As hard as foster care is, with kids coming and going, one of the strange perks of the gig is that you kind of get a do-over each time. When you have your own kids, you're always in the middle of it, so it's hard to assess and adjust mid-stream (I assume). But with foster care you can look at what you did the previous go-round and adjust. You learn each time you have a placement and can hone your approach a little more.

Of course, this doesn't mean it's easy -- each placement comes with its own issues -- but as first-time parents and first-time foster parents, it's kind of nice to be able to have a do-over the second and third and fourth times around. For example, now I know to ask when their CFTM meeting is and if they have other siblings in other people's care and also maybe ask the kid if they are allergic to watermelon before they eat their weight in it and throw up in the car on the way home. Hindsight.

All that to say, I've had some time to ponder since our last placement and figure out what worked and what didn't logistically in our house. We don't have a designated "play room" or basement to work with, which was a source of stress for me last time, worrying about them messing up stuff or bumping their heads on corners or not having enough room to play, so I took some time to assess our space and determine how we can make it work for us.

We have a large living room but it's difficult to figure out how to make the most of the space, since it's kind of just one large rectangle. half the space is kind of our living area with couches and the TV and such, but the other half was kind of wasted space, except for a bookshelf and our dog's crate around the edges. 

Without boring you with details I managed to figure out a way to utilize one corner of the room as a kids area, which I am super excited about.

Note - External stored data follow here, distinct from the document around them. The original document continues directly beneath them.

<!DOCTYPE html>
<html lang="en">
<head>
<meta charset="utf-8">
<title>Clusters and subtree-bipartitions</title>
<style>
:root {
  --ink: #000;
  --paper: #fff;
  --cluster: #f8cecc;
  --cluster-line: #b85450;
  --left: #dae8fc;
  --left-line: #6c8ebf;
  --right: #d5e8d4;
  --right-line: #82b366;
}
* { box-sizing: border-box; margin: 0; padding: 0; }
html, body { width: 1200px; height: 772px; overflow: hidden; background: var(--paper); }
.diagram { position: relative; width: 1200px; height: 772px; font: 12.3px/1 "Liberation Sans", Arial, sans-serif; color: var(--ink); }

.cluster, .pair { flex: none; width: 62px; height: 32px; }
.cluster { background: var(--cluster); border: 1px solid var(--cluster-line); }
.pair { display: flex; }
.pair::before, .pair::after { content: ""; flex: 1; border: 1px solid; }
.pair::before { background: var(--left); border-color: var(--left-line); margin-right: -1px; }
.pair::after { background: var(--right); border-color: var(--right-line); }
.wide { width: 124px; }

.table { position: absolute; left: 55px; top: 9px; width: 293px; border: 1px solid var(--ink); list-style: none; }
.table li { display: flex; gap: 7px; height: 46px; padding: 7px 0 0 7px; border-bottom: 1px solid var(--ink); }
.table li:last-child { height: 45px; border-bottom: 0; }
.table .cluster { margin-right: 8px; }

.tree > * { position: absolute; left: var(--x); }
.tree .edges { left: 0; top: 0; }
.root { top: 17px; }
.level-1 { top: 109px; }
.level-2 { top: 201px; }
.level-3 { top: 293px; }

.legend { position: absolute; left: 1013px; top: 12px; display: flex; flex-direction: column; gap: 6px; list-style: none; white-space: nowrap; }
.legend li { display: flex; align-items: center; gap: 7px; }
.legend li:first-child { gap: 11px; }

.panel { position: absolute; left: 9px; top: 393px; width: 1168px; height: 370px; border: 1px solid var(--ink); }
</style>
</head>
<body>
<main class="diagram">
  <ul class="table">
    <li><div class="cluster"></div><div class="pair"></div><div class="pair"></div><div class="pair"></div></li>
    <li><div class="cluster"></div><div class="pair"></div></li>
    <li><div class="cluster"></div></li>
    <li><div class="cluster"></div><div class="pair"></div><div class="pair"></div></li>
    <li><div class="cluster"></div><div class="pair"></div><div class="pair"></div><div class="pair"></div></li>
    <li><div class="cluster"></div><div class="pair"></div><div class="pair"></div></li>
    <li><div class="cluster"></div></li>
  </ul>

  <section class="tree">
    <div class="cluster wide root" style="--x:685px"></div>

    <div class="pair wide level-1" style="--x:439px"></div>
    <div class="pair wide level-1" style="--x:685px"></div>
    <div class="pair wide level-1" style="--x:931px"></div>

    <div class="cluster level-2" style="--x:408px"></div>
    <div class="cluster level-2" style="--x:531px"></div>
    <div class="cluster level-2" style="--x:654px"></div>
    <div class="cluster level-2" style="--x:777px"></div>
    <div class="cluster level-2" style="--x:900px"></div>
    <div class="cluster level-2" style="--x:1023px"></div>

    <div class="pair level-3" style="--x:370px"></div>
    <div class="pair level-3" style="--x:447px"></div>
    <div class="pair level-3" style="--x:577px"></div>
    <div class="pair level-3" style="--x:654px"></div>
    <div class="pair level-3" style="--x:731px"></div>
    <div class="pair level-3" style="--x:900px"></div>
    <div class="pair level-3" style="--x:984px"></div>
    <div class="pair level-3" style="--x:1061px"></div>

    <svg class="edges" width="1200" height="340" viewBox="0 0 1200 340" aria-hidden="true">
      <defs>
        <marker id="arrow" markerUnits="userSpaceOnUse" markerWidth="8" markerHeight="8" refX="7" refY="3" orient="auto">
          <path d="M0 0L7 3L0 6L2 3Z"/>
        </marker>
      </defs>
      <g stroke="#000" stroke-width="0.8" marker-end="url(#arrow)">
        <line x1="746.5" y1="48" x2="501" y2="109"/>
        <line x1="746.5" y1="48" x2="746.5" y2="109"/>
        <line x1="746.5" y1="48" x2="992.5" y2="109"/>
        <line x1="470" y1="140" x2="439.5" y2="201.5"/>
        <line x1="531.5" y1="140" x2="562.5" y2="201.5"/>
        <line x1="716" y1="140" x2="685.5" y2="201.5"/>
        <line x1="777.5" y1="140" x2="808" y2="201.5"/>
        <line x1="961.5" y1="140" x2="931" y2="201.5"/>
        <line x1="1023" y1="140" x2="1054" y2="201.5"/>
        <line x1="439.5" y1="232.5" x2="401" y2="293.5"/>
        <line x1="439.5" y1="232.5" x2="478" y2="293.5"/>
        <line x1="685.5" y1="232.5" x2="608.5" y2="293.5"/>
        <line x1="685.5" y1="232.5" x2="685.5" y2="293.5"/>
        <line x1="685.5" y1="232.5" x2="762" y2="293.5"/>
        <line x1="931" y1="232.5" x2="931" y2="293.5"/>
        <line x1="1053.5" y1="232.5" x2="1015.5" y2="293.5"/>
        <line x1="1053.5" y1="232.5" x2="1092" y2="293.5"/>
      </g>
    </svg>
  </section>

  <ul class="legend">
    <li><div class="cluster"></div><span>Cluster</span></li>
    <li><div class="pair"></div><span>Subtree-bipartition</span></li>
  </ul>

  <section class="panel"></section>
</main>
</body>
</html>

I put down a rug, added some cube shelves with storage and some bins to put toys in, and I hope to add a beanbag chair or some kind of soft seating as well. I know it won't make kids all zen or anything, but having a place to just sprawl out and play, and a rug to go "hey go sit on the rug and read and/or play quietly for 20 minutes pls" (I learned this from my friend who is a child whisperer and does day-care during the day and enacts Quiet Reading Time with each kid on their own area of a carpet or rug and it blew my mind -- kids can that?) I think will make me happy. 

I also got rid of our coffee table (in theory -- anyone want one?) and got some white leather cubes instead for Christmas that are a) corner-free b) hide things and c) wipeable, which I also feel good about. They are also easy to move out of the way for more play space. 


This is my attempt at filling you in on what I've been doing with my time since we haven't had kids. I also made a lot more space in our office in case we need to stash a crib or pack-n-play in there without worrying if a guitar will fall on the baby's head. It's a work in progress.

P.S. much of this inspiration can be attributed to Sherry and John Petersik of Young House Love who have a delightful book out (Lovable Livable Home) that is actually practical for people with pets and small humans and spillers that we actually got signed by them because we met them (I KNOW). They are the best at making space work for you and it helped me realize we don't need a new house, we just need to figure out how to utilize what we got. And it can still be pretty (ish).

P.P.S. It took a total of about 36 hours for one of our pets to throw up on the new rug. Who says pets don't prepare you for parenting?